If you're worried about shouts and screams from everybody and their aunties - where they have no locus and no say - so bloody what?
The VOTES will be counted in 2015 for Wastemonster and for Holyrood in 2016 - then and only then will the future for Scotland's people be decided - in Scotland and for Scotland.
If we keep going round in "what-if" circles - we'll end up - up our own bahookies!
Leave that to the sh** stirrers - they're very good at it.

MY REPLY

You're just becoming exasperated, Barontorc. I feel that way too at times, but here is the reality – we control the referendum, but -

There are a number of ways to approach a country's independence, the main ones being  unilateral secession - either by violent revolution or velvet revolution - or by legal, democratic referendum followed by negotiation. Scotland has chosen the latter for the obvious reason that opinion is divided within Scotland and either of the first two options would create violent conflict within Scotland and suppression from outside of it.

What is proposed is a consultative referendum, i.e. one that is simply an expression of the will of the Scottish electorate and can be presented to the UK Government as such, and as a basis for negotiation. It is vital that that process be endorsed, as far as is possible, not only by those in favour of independence but also those opposed, both within Scotland and outside of Scotland.

The first requirement, an essential one,  is that the Scottish Government considers the process to be legal under Scottish and international law.

The second requirement – not essential but desirable in my view -  is that the process be regarded as legal under EU and UK law.

The third requirement – intimately related to the first two - is that the outcome of the ballot itself be beyond reasonable legal challenge.

Any discussions and any measure that contribute to the acceptance by all Scots that i) the outcome of the ballot is valid and ii) that the subsequent negotiations are conducted on a legitimate basis - and ideally the UK, the EU and the world community - are therefore well-worth pursuing.

All nationalists occasionally entertain fantasies of a Slovenian velvet revolution, where we just walk away from the UK and, after a brief kerfuffle, it is accepted.
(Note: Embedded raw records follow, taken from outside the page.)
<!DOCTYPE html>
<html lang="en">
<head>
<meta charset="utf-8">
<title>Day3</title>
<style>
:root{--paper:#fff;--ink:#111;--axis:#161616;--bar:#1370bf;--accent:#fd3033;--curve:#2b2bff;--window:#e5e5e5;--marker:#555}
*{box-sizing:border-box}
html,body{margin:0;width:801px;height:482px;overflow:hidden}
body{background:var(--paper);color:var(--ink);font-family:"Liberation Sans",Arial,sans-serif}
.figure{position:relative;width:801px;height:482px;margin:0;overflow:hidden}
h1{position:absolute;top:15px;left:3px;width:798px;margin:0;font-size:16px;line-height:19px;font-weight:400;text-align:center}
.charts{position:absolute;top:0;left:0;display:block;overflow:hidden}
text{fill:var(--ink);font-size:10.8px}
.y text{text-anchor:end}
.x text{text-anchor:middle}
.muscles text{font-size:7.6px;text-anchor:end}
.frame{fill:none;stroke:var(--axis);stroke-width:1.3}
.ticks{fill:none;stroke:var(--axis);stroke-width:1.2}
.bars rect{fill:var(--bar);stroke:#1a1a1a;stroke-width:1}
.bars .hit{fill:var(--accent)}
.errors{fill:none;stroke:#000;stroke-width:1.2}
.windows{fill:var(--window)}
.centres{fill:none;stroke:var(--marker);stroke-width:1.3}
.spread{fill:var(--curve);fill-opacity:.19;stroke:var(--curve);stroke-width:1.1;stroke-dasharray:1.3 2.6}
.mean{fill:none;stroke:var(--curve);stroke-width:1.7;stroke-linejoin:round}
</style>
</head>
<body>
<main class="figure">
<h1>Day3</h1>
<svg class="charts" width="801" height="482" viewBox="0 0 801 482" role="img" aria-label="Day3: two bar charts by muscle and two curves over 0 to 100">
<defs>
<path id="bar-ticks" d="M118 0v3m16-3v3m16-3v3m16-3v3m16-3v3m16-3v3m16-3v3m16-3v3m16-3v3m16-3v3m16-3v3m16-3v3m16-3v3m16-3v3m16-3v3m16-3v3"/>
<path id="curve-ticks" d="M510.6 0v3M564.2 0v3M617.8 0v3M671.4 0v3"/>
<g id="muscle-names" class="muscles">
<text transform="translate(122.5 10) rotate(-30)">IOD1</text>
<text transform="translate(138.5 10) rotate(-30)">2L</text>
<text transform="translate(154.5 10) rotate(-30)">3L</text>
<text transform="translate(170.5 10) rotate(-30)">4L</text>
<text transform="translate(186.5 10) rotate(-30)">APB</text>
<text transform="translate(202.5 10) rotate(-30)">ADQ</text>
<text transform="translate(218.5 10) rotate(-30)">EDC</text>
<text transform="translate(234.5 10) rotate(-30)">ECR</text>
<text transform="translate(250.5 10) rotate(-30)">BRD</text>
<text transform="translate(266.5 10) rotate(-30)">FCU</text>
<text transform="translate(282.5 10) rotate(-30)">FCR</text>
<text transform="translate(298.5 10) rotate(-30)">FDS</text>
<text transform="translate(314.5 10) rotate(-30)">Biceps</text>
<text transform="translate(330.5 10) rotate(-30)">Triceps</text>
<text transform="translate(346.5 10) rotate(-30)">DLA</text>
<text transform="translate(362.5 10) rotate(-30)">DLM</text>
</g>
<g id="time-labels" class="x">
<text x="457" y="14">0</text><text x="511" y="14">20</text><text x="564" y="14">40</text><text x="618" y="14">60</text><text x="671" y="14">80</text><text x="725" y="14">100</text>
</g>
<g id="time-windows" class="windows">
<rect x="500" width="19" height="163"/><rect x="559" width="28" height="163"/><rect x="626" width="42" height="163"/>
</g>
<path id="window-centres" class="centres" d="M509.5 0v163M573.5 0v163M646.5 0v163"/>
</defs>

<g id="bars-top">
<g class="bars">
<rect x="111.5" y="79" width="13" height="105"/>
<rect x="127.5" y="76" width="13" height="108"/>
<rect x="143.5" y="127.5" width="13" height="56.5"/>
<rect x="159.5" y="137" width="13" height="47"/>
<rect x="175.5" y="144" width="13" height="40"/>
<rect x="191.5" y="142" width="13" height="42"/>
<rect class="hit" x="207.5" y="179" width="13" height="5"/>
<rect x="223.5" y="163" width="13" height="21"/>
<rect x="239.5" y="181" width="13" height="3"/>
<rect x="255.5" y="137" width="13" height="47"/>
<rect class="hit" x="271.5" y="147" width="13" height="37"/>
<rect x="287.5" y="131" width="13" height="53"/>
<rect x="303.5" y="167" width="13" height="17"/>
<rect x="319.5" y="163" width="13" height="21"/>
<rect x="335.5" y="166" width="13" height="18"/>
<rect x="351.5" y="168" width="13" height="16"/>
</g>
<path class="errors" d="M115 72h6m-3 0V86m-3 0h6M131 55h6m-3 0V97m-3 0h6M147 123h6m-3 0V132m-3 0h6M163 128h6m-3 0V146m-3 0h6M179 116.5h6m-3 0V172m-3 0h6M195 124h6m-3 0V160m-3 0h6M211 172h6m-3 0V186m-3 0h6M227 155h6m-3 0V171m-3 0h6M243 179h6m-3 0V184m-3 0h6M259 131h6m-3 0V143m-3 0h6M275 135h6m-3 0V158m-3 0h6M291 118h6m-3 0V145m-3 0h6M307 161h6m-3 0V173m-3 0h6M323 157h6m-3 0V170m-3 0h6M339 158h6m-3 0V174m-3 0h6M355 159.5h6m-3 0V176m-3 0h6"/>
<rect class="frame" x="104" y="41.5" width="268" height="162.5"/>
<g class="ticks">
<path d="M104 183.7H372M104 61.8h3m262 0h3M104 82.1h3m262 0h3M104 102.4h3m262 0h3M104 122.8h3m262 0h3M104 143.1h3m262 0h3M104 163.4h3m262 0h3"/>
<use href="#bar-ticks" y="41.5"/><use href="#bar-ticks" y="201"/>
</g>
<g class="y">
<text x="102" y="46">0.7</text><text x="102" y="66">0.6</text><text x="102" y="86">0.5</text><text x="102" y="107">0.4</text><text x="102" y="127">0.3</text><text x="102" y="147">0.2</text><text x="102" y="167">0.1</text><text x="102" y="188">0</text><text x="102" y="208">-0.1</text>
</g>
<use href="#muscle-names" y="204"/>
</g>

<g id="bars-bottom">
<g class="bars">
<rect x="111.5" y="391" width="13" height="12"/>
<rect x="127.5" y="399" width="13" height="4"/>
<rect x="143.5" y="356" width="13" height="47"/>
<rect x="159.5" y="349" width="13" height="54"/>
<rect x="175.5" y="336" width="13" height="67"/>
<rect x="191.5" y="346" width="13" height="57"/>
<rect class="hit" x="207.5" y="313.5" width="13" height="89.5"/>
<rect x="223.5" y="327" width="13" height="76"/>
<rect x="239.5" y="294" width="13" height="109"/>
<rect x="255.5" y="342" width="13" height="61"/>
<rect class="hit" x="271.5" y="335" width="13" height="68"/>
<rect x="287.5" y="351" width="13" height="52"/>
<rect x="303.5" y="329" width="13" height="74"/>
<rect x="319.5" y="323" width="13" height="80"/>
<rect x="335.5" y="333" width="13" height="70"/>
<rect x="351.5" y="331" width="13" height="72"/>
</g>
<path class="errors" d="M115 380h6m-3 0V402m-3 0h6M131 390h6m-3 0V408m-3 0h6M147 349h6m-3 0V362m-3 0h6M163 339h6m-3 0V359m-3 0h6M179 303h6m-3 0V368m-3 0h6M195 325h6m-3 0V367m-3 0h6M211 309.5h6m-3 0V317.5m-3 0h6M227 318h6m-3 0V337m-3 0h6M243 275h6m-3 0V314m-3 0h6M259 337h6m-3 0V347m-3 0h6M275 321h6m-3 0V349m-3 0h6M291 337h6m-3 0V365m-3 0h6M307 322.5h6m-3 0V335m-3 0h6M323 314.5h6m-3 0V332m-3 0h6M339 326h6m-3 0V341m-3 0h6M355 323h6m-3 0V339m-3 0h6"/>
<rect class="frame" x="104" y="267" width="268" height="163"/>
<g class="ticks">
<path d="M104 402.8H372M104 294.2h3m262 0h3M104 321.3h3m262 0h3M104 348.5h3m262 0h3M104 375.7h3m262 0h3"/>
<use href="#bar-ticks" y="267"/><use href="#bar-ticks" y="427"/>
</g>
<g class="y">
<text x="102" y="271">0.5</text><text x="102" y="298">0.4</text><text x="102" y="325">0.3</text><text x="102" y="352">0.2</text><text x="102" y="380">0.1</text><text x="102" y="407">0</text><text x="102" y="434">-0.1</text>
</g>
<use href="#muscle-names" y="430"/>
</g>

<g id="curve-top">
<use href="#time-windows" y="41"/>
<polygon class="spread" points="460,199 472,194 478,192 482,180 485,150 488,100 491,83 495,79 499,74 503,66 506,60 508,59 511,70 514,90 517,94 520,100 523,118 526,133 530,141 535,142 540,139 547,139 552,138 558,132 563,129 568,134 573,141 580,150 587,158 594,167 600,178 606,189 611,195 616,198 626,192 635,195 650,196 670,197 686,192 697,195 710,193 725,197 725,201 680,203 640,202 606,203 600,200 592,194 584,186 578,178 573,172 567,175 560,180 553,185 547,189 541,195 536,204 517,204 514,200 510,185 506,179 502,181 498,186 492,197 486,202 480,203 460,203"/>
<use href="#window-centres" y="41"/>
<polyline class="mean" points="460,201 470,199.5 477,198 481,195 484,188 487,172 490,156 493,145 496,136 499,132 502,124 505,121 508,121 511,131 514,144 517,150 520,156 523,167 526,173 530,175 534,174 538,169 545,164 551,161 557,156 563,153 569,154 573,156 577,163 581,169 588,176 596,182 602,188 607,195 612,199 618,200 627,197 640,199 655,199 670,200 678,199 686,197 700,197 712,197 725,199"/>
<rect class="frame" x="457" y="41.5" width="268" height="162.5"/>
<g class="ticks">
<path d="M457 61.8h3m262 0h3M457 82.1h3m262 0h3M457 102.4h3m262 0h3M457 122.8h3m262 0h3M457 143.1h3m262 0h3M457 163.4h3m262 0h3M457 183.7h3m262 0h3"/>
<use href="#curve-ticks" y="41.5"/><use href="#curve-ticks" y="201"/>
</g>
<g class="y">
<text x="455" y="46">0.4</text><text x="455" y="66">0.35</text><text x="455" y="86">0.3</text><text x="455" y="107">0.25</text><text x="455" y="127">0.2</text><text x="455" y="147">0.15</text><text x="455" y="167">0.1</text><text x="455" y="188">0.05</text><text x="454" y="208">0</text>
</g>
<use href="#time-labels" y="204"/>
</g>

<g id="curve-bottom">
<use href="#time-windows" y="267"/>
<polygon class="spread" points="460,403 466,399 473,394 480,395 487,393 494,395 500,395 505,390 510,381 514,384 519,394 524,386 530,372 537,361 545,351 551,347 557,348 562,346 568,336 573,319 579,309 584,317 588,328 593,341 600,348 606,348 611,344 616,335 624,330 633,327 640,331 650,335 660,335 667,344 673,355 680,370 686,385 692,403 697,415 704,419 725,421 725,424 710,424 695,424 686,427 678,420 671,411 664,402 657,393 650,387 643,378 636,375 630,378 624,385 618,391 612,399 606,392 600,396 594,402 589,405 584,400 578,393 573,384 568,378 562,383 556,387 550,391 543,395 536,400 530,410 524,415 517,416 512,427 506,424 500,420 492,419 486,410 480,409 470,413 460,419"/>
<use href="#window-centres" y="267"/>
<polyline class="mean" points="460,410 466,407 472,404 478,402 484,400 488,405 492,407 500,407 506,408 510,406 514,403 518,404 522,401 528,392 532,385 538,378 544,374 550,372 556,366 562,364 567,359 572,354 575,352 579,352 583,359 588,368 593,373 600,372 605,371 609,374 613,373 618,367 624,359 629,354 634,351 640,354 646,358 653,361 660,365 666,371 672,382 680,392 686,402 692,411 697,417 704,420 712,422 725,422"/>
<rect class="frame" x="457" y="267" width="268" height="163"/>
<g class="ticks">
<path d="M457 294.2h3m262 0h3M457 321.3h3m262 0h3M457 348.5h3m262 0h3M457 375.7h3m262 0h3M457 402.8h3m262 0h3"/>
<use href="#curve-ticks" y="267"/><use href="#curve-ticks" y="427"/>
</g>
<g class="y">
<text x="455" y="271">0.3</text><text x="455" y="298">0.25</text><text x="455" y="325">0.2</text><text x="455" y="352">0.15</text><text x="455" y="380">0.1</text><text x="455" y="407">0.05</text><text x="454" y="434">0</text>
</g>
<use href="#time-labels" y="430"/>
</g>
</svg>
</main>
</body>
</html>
But that is a fantasy and there is no basis in the current Scottish mood for it happening.

So the occasional cries of frustration - including mine - are understandable, but ultimately unhelpful, other than to let off steam before returning to sanity.

regards,

Peter

Thursday, 26 January 2012

Referendum debate - votes for 16-17 year olds? - Not if Wallace and Lamont can stop them!

16 and 17 year olds can marry, enter the armed forces, have children - but they can't vote in the referendum, to help determine the future of their country, Scotland - the future that is in their hands.

The UK government, the Advocate General and the Leader of the Scottish Labour Party don't want them to vote - except in an AV referendum that nobody asked for and nobody wanted, the campaign for which was one of the dirtiest in a long time, and in which the Coalition 'partners' - Tory and LibDems fought like ferrets in a sack.

Anyone who thinks that the law isn't politicised in the UK should listen to Jim Wallace in this debate. An unelected Lord, a member of a party with 5 MSPs in Scotland - a party that, if there were a general election tomorrow, would be reduced to a rump in the UK - Lord Wallace is the legal watchdog of the Crown in Scotland.

And we know what he's watching for ...